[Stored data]
★ ★ ★ ★

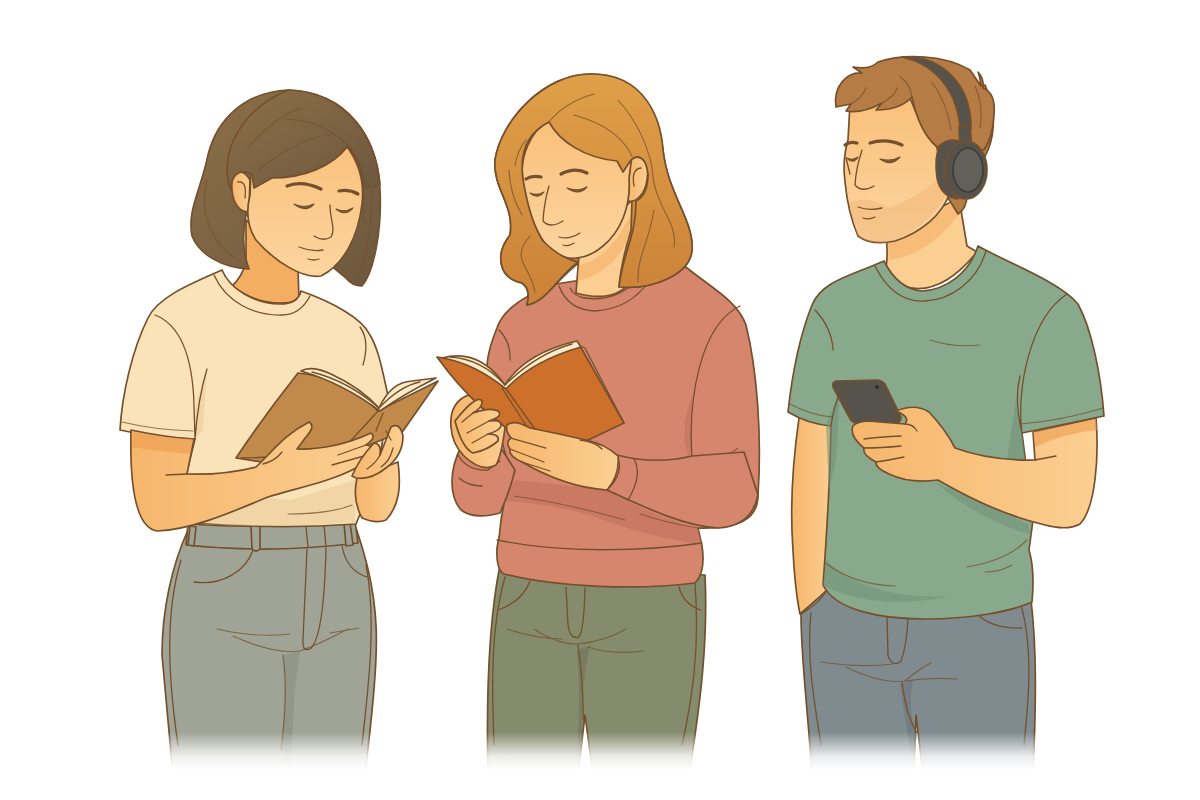
<!DOCTYPE html>
<html lang="en">
<head>
<meta charset="utf-8">
<title>Two readers and a listener</title>
<style>
:root{--paper:#fff;--line:#75502c;--skin:#fbcf92;--skin-deep:#f4ae62;--cream:#fbe3b9;--cream-shade:#eccb98;--grey:#a0a497;--rose:#d6866d;--rose-shade:#c2705a;--olive:#858b6d;--green:#88a98c;--green-shade:#739378;--denim:#808b8f;--brown:#846844;--ginger:#d9953f;--chestnut:#b67c45;--tan:#c18a4b;--rust:#cd702c;--page:#fdebc8;--dark:#55534c}
html,body{margin:0;background:var(--paper);overflow:hidden}
svg{display:block;width:1200px;height:800px}
.figure{stroke:var(--line);stroke-width:1.7;stroke-linecap:round;stroke-linejoin:round}
.detail{fill:none;stroke-width:1.3}
.fine{fill:none;stroke-width:1.1;opacity:.75}
.brow{fill:none;stroke-width:3.2}
.shade{stroke:none;opacity:.55}
.skin{fill:url(#skin-tone)}.face{fill:url(#face-tone)}.neck{fill:var(--skin-deep)}
.cream{fill:var(--cream)}.grey{fill:var(--grey)}.rose{fill:var(--rose)}.olive{fill:var(--olive)}
.green{fill:var(--green)}.denim{fill:var(--denim)}.brown{fill:url(#brown-hair)}.ginger{fill:url(#ginger-hair)}
.chestnut{fill:var(--chestnut)}.tan{fill:var(--tan)}.rust{fill:var(--rust)}.page{fill:var(--page)}.dark{fill:var(--dark)}
.lid{fill:#8a5a30;stroke-width:1.2}
</style>
</head>
<body>
<svg viewBox="0 0 1200 800" role="img" aria-label="Two women reading books and a man with headphones looking at his phone">
<defs>
<linearGradient id="skin-tone" x1="0" y1="0" x2="1" y2="0"><stop offset="0" stop-color="#f6b66c"/><stop offset="1" stop-color="#fbcf92"/></linearGradient>
<linearGradient id="face-tone" x1="0" y1="0" x2="0" y2="1"><stop offset="0" stop-color="#f9c07a"/><stop offset="1" stop-color="#fcd5a0"/></linearGradient>
<linearGradient id="brown-hair" x1="0" y1="0" x2="1" y2="1"><stop offset="0" stop-color="#8c6f48"/><stop offset="1" stop-color="#6d583e"/></linearGradient>
<linearGradient id="ginger-hair" x1="0" y1="0" x2="0" y2="1"><stop offset="0" stop-color="#df9f48"/><stop offset="1" stop-color="#cb8238"/></linearGradient>
<linearGradient id="ground-fade" x1="0" y1="0" x2="0" y2="1"><stop offset="0" stop-color="#fff" stop-opacity="0"/><stop offset=".65" stop-color="#fff" stop-opacity=".85"/><stop offset="1" stop-color="#fff"/></linearGradient>
</defs>

<g id="reader-in-cream" class="figure">
  <g class="trousers">
    <path class="grey" d="M188 530C172 565 162 610 162 655L173 775H365C372 715 378 660 376 625C374 585 365 555 356 528Z"/>
    <path class="shade" fill="#888c80" d="M282 655L300 652C293 690 293 730 291 770H280C283 730 286 690 282 655Z"/>
    <path class="grey" d="M188 524Q270 530 355 521L358 543Q270 554 186 545Z"/>
    <path class="grey" d="M251 525H260V549Q256 553 252 549ZM190 526L196 527L194 546L188 545ZM344 523L350 522L353 545L346 546Z"/>
    <path class="detail" d="M306 527L308 547M324 525L326 547M307 549L303 640Q302 652 310 649C322 640 325 590 326 548M253 550C246 571 222 586 194 582M342 546C345 562 354 573 367 577M181 560C163 620 170 690 178 745M366 565C377 620 368 690 362 745"/>
    <path class="fine" d="M217 629Q255 638 290 634M233 636Q275 655 300 651Q320 644 348 629M330 633L359 628M283 655C288 690 284 725 281 750"/>
  </g>
  <path class="neck" d="M246 220V262Q242 277 232 286Q262 309 299 301L298 268Z"/>
  <g class="shirt">
    <path class="cream" d="M222 270C190 284 158 297 148 318C132 350 122 395 120 430Q155 438 195 439L186 475L187 522Q270 530 356 524L378 470L389 400C383 375 380 352 370 335C362 318 332 302 301 291Q298 304 280 304C253 303 230 289 222 270Z"/>
    <path class="shade" fill="#eccb98" d="M187 490L290 500L355 480V522Q270 530 187 522ZM196 438C191 410 201 390 207 368L203 430Z"/>
    <path class="detail" d="M214 275C226 302 254 316 282 315Q300 315 310 296M155 315C186 327 193 370 194 405L195 439M195 439C197 412 200 392 207 369M360 327Q370 340 363 365"/>
    <path class="fine" d="M122 422Q155 430 193 431M288 514Q330 514 352 505"/>
  </g>
  <path class="brown" d="M288 90C350 92 378 140 380 190C382 230 374 272 362 286Q352 286 346 278L300 240L246 215Q240 245 249 269C222 268 199 254 192 236C187 210 201 190 208 155C217 118 246 92 288 90Z"/>
  <path class="skin" d="M250 180C240 164 230 174 232 190C233 204 241 214 249 211Z"/>
  <path class="detail" d="M238 182Q247 180 245 198"/>
  <path class="face" d="M251 172L340 138C358 158 365 180 362 204C358 238 343 265 321 276C303 279 275 262 256 240C246 225 247 207 250 195Z"/>
  <path class="brown" d="M288 90C345 92 376 135 380 185C371 190 366 185 363 190C364 171 357 155 348 146C332 167 303 178 272 178L254 188L252 174C239 168 231 175 231 190C220 165 230 115 288 90Z"/>
  <path class="fine" d="M348 146Q323 120 286 119M333 134Q300 137 258 170M248 148Q270 121 300 108M348 146C360 162 366 188 363 222M207 180C198 215 214 245 235 258M372 190Q372 240 358 278"/>
  <path class="brow" d="M287 186Q302 180 321 189M339 191Q349 189 358 194"/>
  <path class="lid" d="M294 204Q304 209 314 204Q306 213 294 204ZM336 209Q344 213 353 208Q346 217 336 209Z"/>
  <path class="detail" d="M330 205C330 220 336 229 331 237Q323 242 314 236M299 247Q311 252 323 250M308 259Q314 261 319 259"/>
  <path class="skin" d="M357 478L398 462C401 485 400 505 386 520Q376 524 362 518Q352 500 357 478Z"/>
  <g class="book">
    <path class="tan" d="M298 373C330 376 357 391 378 411L438 381L403 431L350 453L262 462L236 458Q264 416 298 373Z"/>
    <path class="page" d="M301 371Q311 365 331 374Q361 388 379 408Q391 382 412 381L436 378Q404 394 380 411Q342 383 301 371Z"/>
    <path class="detail" d="M312 372Q348 381 379 408M379 408Q400 386 420 382M378 411L346 446M383 413L376 431M241 458Q280 458 338 448"/>
  </g>
  <path class="skin" d="M131 430Q163 437 194 439L187 474Q225 475 256 467C273 451 284 435 309 422Q316 426 306 437L297 449Q334 450 371 433Q377 437 366 445Q378 447 364 456Q372 460 356 468C330 482 293 489 268 497C230 513 190 530 157 531C132 527 130 470 131 430Z"/>
  <path class="shade" fill="#ed9a4c" d="M133 432Q165 438 193 439L190 454Q155 451 132 447Z"/>
  <path class="detail" d="M166 475L187 474M366 445L338 455M364 456L332 465M282 452Q275 461 263 464"/>
  <path class="skin" d="M352 476Q359 459 374 443Q382 444 380 455L391 427Q400 422 403 436C403 449 397 460 386 468Q371 480 356 478Z"/>
  <path class="detail" d="M380 455Q376 463 367 469M393 448Q390 461 381 467M386 431L391 440"/>
</g>

<g id="reader-in-rose" class="figure">
  <g class="trousers">
    <path class="olive" d="M500 565C489 620 486 690 488 775H578L585 715L593 775H689C701 700 708 640 705 575Z"/>
    <path class="shade" fill="#6d7458" d="M577 650L590 646Q580 690 582 735L576 765Q582 700 577 650Z"/>
    <path class="detail" d="M566 587L568 625Q570 640 579 637Q584 630 585 588M530 581Q523 601 498 610M679 587Q683 604 701 610M505 577C490 630 492 690 494 745M695 584C700 650 692 700 682 745M578 645Q584 690 583 720"/>
    <path class="fine" d="M507 629Q538 639 562 639M534 629Q559 645 578 644Q606 641 626 629M588 647Q610 655 644 651"/>
  </g>
  <path class="rose" d="M556 284C525 295 503 309 497 328C488 350 485 365 487 390L510 470L501 520Q500 535 497 548Q496 570 504 574C560 588 640 590 695 583Q706 572 702 546L698 528C738 529 758 520 758 495C762 435 757 370 746 325C737 300 711 288 682 264Z"/>
  <path class="shade" fill="#c2705a" d="M515 480L610 490Q650 516 698 528L702 545Q640 535 590 515Q545 503 503 501ZM688 455Q679 430 692 396V456Z"/>
  <path class="detail" d="M497 540C560 553 640 552 702 543M692 456C688 400 700 325 740 306M499 330Q511 342 510 360"/>
  <path class="fine" d="M514 496Q565 503 625 520M640 514Q667 523 698 528M708 462Q725 459 738 448"/>
  <path class="ginger" d="M592 74C640 74 659 115 663 150C668 195 694 220 692 250C690 275 652 290 619 287L580 262C555 280 546 302 527 305Q531 289 522 283C498 278 495 254 510 235C515 205 493 190 495 160C501 120 545 73 592 74Z"/>
  <path class="neck" d="M632 200L631 230Q621 263 619 287L629 284Q611 303 576 293L579 255Z" style="fill:var(--skin)"/>
  <path class="shade" fill="#f4ae62" d="M579 265Q611 258 631 213L628 240Q611 273 578 281Z"/>
  <path class="detail" d="M570 288Q575 297 585 298Q612 302 633 284M559 286Q568 310 595 311Q630 309 650 280"/>
  <path class="skin" d="M630 160C641 152 650 162 647 180C645 194 636 203 628 201Z"/>
  <path class="detail" d="M641 168Q631 169 634 186"/>
  <path class="face" d="M548 122C531 130 519 158 523 180C525 207 536 236 551 250C566 263 587 260 603 246C620 232 631 208 629 178L632 156L590 132Z"/>
  <path class="ginger" d="M592 74C645 74 661 119 663 150C668 195 694 220 692 250C690 275 652 290 619 287C622 255 636 238 636 201Q648 195 648 174C646 156 637 154 631 160L623 172L617 161C585 158 560 142 549 122C523 135 518 160 525 190Q531 222 543 241Q560 258 578 262C555 280 546 302 527 305Q531 289 522 283C498 278 495 254 510 235C515 205 493 190 495 160C501 120 545 73 592 74Z"/>
  <path class="fine" d="M549 122Q565 102 594 94M574 115Q618 127 632 156M618 100Q644 129 652 167C654 208 678 220 674 247M509 170Q510 195 522 215M530 236C509 260 531 266 535 292M654 210C648 245 637 257 638 282M526 140Q517 151 515 166"/>
  <path class="brow" d="M526 179Q532 175 541 177M561 174Q575 167 587 173"/>
  <path class="lid" d="M530 193Q538 196 544 192Q538 200 530 193ZM567 188Q578 192 587 187Q579 196 567 188Z"/>
  <path class="detail" d="M549 186Q544 203 543 221Q550 229 563 221M559 237Q569 240 580 233M563 245Q568 247 574 243"/>
  <path class="rose" d="M461 447C449 470 449 496 461 510Q474 520 500 513Q510 491 515 470L499 445Z"/>
  <path class="detail" d="M458 455Q467 471 488 470L500 461M459 478Q468 486 482 486"/>
  <path class="skin" d="M464 456C448 440 446 411 461 399Q473 391 482 398L506 420Q502 455 496 465Q482 473 464 456Z"/>
  <g class="book">
    <path class="rust" d="M437 357Q472 361 505 388Q530 358 580 346L624 423L586 441L511 432L481 407Q457 385 437 357Z"/>
    <path class="page" d="M442 358Q479 348 505 385Q525 353 577 341L581 347Q532 361 506 389Q474 363 442 358Z"/>
    <path class="detail" d="M450 357Q482 359 505 385Q536 354 572 344M502 388L529 430M507 390L537 432M580 346L585 348L624 423"/>
  </g>
  <path class="skin" d="M455 421C466 407 478 395 482 401Q483 407 473 413Q490 407 498 411Q504 416 489 421Q502 419 501 426Q499 431 488 434Q500 434 498 441Q488 450 473 453Q462 448 455 421Z"/>
  <path class="detail" d="M473 413L462 422M489 421L467 433M488 434L472 443"/>
  <path class="rose" d="M617 455Q655 465 692 456L744 452L758 495Q752 526 718 528C682 526 640 505 607 490Z"/>
  <path class="detail" d="M617 455Q625 473 607 490M634 459Q643 475 628 500"/>
  <path class="skin" d="M507 425Q514 419 530 428Q555 433 586 440Q605 444 618 456Q620 475 607 490C576 488 546 476 522 462Q508 456 510 449Q505 442 511 438Q505 431 507 425Z"/>
  <path class="detail" d="M511 438L546 448M510 449L544 462M522 462L550 471M580 440Q596 442 602 449"/>
</g>

<g id="listener-in-green" class="figure">
  <path class="skin" d="M799 418C793 460 790 510 793 550Q795 590 800 614L828 590L833 420Z"/>
  <g class="trousers">
    <path class="denim" d="M827 590L801 614C801 660 808 710 812 775H914L916 715L923 775H1033C1036 705 1037 650 1031 600Z"/>
    <path class="shade" fill="#68747a" d="M900 684L913 679Q907 712 917 735L913 765Q905 720 900 684Z"/>
    <path class="detail" d="M827 590Q819 604 801 614M887 615L888 656Q893 668 901 661Q907 645 908 617M977 614Q992 629 1022 628M811 613C806 660 815 705 821 745M1021 605C1034 650 1028 705 1024 745M902 682Q906 715 917 733"/>
    <path class="fine" d="M821 662Q860 668 893 664M846 667Q880 684 905 681Q930 677 957 679M905 681Q920 668 931 663"/>
  </g>
  <path class="neck" d="M886 235Q889 260 884 276Q930 310 977 252L967 246L959 198Z" style="fill:var(--skin)"/>
  <path class="shade" fill="#f4ae62" d="M888 242Q930 232 955 195L958 215Q930 254 889 260Z"/>
  <path class="green" d="M884 261C850 276 822 281 812 305C800 335 792 375 788 412Q808 424 831 426Q830 490 823 585C835 610 880 619 925 619C970 619 1010 612 1032 602Q1035 570 1029 550L1033 520L1022 433L1104 416C1101 375 1092 330 1078 304C1060 282 1010 264 978 246C969 274 945 290 922 291Q898 289 884 261Z"/>
  <path class="shade" fill="#739378" d="M826 426L840 390L836 460L829 490ZM1022 433Q1013 405 1020 372L1007 460H1025ZM935 482L1028 524L1031 535Q975 518 935 482ZM826 560Q870 601 950 596Q880 612 823 586Z"/>
  <path class="detail" d="M875 266C889 294 907 302 925 301C950 300 977 282 986 251M831 426Q834 405 841 390M1022 433C1016 390 1030 318 1067 294M1022 433Q1014 400 1020 376M815 310Q832 328 833 350"/>
  <path class="fine" d="M790 404Q810 415 832 417M1021 424Q1065 420 1103 408M967 567Q1008 560 1027 540M825 563Q855 585 895 586M930 340Q955 348 980 345M985 572Q1000 572 1012 565"/>
  <path class="chestnut" d="M920 90L985 85Q1000 120 988 150L967 195Q967 208 958 214L934 175Z"/>
  <path class="face" d="M850 104L848 140Q842 160 845 182Q848 213 858 236Q871 246 895 241C920 233 943 215 950 192L936 145Q920 125 910 98Z"/>
  <path class="shade" fill="#eaa868" d="M849 203Q867 194 888 208Q913 200 938 180L946 195Q925 232 887 242Q865 245 857 234Z" style="opacity:.35"/>
  <path class="chestnut" d="M836 107C833 87 846 72 862 73L853 67Q870 70 878 62C905 53 945 55 970 70L981 86Q980 77 978 72Q984 78 983 88Q996 93 994 115Q993 136 984 150L936 146Q919 131 912 97Q900 110 876 110L882 103Q862 114 846 111L851 104Z"/>
  <path class="fine" d="M912 97Q910 83 900 77M882 103Q895 96 897 88M851 104Q862 98 866 88M932 82Q947 103 951 130M975 86Q984 105 980 128"/>
  <g class="headphones">
    <path class="dark" d="M902 57C940 55 972 83 971 130L960 129C958 94 938 65 902 57Z"/>
    <path class="dark" d="M959 127H970L972 148H960Z"/>
    <path class="dark" d="M940 145Q950 137 962 142L958 199Q941 197 937 178Q934 157 940 145Z"/>
    <ellipse class="dark" cx="966" cy="170" rx="21" ry="29"/>
    <ellipse cx="968" cy="170" rx="15" ry="22" fill="#626059" stroke="#3f3d38"/>
  </g>
  <path class="brow" d="M845 145Q850 141 857 143M870 143Q886 138 902 145"/>
  <path class="lid" d="M847 158Q853 161 858 157Q853 165 847 158ZM880 159Q891 162 900 157Q891 167 880 159Z"/>
  <path class="detail" d="M862 150Q856 168 855 185Q862 193 874 186M858 207Q869 211 882 208M863 218Q869 220 875 217M846 158L850 174"/>
  <g class="phone">
    <path class="dark" d="M836 381L878 380Q884 381 886 386L901 417Q901 423 895 423L857 424Q851 422 849 417L833 387Q832 382 836 381Z"/>
    <path class="fine" d="M883 384L897 420M838 385L853 420"/>
    <circle cx="877" cy="387" r="2" fill="#33312e" stroke="none"/>
  </g>
  <path class="skin" d="M896 411Q915 403 929 412Q946 430 955 448Q990 461 1035 460L1033 432L1096 418C1099 455 1096 507 1080 524Q1067 531 1045 525C1003 515 967 497 938 480Q910 484 889 474Q875 468 876 462Q862 455 864 448Q849 436 853 426Q859 419 880 422L905 424Q911 417 896 411Z"/>
  <path class="shade" fill="#ed9a4c" d="M1033 432L1096 419L1097 430Q1065 433 1035 447Z"/>
  <path class="detail" d="M864 439Q879 437 901 436M864 448Q881 448 901 446M876 462Q890 460 904 457M905 424Q913 424 917 431M1035 460L1056 456"/>
</g>

<rect id="lower-fade" x="140" y="732" width="920" height="38" fill="url(#ground-fade)"/>
<rect id="lower-edge" x="140" y="769" width="920" height="31" fill="#fff"/>
</svg>
</body>
</html>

★ ★ ★ ★

=== Exercise details ===
Your answer should be one number: the count of lines in the records above that contain "figure".

=== Response below ===
4